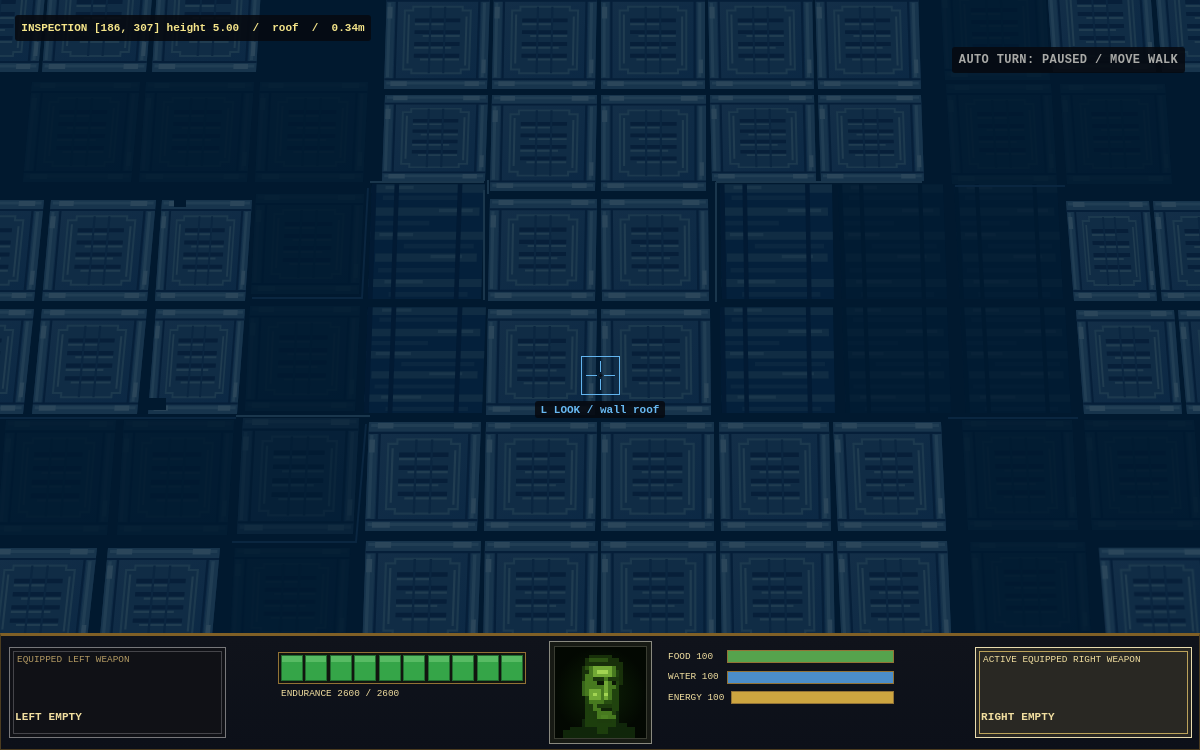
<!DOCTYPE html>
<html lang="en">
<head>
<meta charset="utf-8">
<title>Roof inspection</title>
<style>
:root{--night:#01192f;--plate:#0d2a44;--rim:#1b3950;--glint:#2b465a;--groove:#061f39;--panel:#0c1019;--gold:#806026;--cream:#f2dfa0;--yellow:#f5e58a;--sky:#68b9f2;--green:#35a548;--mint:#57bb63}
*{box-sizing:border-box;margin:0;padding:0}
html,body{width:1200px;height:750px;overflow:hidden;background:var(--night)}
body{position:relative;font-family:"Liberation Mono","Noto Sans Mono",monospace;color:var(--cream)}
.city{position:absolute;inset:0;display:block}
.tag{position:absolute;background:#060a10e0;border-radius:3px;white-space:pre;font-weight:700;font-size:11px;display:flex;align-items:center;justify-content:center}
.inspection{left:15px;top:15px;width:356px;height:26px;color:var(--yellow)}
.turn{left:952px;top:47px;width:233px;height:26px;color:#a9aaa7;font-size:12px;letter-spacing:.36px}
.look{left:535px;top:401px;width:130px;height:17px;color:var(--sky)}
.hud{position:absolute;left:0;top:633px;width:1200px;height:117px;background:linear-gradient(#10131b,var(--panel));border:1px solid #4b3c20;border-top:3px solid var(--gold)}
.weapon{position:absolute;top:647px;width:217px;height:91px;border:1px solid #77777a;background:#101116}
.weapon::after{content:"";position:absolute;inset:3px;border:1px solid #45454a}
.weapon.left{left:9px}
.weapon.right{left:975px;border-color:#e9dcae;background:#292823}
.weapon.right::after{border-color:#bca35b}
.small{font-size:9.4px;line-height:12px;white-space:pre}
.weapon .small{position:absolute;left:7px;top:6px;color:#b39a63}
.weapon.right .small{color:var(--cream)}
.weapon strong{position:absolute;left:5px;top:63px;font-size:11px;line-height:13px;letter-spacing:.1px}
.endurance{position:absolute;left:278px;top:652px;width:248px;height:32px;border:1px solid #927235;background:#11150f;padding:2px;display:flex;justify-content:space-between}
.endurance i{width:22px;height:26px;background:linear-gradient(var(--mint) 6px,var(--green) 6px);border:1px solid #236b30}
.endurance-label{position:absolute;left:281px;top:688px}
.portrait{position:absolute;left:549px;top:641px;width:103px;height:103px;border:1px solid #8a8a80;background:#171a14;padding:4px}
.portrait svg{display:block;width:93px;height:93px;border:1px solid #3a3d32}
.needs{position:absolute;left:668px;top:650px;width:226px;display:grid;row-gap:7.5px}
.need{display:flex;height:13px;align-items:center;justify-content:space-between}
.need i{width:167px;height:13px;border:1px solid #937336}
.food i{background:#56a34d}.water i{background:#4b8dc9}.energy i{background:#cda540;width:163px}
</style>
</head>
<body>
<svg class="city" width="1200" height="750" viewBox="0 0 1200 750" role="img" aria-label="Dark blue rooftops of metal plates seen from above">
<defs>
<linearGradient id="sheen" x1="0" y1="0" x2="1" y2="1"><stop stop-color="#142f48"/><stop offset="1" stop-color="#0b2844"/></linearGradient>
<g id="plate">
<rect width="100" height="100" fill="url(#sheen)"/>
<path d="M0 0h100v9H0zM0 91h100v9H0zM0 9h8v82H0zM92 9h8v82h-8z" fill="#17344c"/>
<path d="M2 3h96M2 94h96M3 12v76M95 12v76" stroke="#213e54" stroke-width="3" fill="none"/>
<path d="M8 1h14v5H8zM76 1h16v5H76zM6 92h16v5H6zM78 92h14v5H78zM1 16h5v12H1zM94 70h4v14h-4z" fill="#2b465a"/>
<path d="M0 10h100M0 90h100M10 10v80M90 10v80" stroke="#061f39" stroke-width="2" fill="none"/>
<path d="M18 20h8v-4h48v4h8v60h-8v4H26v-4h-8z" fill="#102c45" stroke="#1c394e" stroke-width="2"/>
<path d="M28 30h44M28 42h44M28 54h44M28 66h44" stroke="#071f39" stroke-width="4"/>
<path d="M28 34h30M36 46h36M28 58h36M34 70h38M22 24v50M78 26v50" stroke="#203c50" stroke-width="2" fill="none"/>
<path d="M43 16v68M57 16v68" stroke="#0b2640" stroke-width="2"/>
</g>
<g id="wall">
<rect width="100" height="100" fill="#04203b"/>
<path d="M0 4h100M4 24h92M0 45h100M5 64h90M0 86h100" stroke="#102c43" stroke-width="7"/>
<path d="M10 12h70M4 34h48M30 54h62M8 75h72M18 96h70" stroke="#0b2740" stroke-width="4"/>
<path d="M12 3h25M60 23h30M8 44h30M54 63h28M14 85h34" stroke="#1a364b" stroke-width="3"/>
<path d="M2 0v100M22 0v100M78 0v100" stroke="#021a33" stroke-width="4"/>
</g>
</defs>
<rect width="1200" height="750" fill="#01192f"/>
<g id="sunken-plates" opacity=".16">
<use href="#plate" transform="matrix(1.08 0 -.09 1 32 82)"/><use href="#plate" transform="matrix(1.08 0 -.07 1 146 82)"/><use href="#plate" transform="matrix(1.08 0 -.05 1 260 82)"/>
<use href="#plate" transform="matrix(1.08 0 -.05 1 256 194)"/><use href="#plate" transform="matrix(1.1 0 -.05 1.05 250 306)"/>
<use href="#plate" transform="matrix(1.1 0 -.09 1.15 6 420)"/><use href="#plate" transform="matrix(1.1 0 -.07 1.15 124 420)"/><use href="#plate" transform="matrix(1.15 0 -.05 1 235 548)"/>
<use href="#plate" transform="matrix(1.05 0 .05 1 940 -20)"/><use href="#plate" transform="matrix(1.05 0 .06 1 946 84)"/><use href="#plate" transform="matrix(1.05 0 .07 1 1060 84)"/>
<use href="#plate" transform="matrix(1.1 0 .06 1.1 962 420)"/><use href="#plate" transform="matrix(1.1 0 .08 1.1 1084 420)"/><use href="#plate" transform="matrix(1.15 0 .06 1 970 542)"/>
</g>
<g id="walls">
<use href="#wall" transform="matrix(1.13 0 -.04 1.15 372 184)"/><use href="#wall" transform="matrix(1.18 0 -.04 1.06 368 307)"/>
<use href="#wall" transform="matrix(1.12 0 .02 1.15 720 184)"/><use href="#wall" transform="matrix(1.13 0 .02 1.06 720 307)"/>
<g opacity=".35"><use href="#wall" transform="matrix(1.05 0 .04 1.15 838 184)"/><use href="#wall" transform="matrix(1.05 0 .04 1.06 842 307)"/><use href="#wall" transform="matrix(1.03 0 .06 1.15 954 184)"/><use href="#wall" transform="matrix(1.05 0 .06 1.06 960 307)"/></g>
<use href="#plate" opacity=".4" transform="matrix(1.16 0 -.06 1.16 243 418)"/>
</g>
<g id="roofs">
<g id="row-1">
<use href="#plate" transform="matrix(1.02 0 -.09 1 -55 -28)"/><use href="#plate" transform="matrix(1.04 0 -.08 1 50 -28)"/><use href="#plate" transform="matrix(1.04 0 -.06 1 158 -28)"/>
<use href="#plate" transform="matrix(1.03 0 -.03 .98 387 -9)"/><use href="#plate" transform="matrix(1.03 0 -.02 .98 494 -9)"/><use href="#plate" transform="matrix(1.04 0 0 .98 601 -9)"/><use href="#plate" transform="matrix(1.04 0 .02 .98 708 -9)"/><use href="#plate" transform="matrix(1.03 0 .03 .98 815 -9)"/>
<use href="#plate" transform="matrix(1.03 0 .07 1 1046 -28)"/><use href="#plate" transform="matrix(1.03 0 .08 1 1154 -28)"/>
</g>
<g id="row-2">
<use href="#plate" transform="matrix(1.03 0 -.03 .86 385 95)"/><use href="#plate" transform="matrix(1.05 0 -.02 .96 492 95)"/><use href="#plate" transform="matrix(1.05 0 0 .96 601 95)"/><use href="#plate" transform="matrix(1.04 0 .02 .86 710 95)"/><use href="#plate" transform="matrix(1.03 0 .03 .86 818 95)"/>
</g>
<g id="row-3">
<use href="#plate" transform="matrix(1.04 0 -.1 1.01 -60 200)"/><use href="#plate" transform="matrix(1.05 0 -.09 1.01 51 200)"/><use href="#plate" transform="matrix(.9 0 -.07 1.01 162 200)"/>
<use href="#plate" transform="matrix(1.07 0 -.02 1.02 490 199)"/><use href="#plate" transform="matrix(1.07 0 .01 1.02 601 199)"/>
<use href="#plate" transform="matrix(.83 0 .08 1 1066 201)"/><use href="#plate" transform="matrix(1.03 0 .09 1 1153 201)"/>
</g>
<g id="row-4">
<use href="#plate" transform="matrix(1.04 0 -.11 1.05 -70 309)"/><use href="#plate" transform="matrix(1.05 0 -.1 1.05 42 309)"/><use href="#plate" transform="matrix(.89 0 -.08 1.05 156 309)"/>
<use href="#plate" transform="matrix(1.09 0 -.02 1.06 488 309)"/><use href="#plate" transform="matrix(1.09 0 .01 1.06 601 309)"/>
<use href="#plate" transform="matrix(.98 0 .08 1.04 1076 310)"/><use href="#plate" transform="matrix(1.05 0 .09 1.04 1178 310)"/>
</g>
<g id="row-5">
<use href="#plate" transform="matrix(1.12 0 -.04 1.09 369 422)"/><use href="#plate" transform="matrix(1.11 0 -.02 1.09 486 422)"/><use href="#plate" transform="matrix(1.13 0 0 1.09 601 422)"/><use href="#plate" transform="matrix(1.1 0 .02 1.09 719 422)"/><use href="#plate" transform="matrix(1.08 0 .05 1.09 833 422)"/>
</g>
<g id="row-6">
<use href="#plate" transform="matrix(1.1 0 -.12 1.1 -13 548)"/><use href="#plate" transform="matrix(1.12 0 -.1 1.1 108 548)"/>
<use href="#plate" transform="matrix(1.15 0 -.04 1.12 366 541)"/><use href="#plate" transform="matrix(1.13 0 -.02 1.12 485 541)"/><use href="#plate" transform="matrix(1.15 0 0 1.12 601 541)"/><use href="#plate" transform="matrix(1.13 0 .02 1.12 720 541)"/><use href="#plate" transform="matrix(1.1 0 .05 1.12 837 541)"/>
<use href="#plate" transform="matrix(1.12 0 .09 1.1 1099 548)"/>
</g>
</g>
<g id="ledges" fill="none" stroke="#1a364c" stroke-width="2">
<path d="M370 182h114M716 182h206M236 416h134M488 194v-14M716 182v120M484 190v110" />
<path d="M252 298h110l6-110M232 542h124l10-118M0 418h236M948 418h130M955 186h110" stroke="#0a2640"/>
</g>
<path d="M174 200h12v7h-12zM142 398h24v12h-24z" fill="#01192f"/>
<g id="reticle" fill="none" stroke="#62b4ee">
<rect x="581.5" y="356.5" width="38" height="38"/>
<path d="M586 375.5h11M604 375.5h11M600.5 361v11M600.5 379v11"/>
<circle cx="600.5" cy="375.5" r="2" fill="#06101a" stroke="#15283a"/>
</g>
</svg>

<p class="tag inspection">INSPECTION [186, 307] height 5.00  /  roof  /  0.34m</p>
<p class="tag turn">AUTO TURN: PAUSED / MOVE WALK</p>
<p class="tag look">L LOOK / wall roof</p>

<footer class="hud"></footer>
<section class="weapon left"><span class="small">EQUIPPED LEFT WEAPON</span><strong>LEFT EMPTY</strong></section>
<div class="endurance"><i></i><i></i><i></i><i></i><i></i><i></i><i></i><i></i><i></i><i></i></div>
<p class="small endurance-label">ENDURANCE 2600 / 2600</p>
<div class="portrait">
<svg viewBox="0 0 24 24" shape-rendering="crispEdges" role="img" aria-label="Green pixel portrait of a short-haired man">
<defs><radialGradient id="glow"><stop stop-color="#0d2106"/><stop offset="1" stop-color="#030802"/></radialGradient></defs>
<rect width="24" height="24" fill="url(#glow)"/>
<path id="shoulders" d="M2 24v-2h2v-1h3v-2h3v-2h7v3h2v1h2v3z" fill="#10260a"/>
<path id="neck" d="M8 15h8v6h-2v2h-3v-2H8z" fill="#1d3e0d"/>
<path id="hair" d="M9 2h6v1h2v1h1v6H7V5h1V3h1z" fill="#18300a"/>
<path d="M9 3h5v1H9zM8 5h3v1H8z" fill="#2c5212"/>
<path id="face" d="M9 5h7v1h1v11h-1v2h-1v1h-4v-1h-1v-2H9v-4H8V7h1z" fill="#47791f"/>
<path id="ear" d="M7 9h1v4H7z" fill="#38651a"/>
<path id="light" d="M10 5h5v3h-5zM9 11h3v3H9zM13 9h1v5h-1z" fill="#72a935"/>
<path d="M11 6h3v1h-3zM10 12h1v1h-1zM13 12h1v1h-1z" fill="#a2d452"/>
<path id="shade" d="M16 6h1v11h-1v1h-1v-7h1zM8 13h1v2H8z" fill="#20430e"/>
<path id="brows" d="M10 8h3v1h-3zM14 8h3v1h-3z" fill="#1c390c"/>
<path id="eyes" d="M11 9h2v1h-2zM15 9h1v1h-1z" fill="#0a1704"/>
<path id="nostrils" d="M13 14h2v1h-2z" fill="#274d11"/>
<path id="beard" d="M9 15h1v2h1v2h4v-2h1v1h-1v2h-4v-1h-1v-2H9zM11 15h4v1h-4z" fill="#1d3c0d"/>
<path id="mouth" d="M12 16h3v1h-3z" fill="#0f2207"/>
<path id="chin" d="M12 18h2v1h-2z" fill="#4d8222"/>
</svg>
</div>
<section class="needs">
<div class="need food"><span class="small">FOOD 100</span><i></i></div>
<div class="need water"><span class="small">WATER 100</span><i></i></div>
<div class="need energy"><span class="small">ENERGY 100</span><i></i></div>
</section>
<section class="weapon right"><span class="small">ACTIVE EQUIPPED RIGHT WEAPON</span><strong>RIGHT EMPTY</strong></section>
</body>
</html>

- **Task goal**: Which lines of the records above contain the word "aria"? Show each of them.

- **Result of this exercise**:
<svg class="city" width="1200" height="750" viewBox="0 0 1200 750" role="img" aria-label="Dark blue rooftops of metal plates seen from above">
<svg viewBox="0 0 24 24" shape-rendering="crispEdges" role="img" aria-label="Green pixel portrait of a short-haired man">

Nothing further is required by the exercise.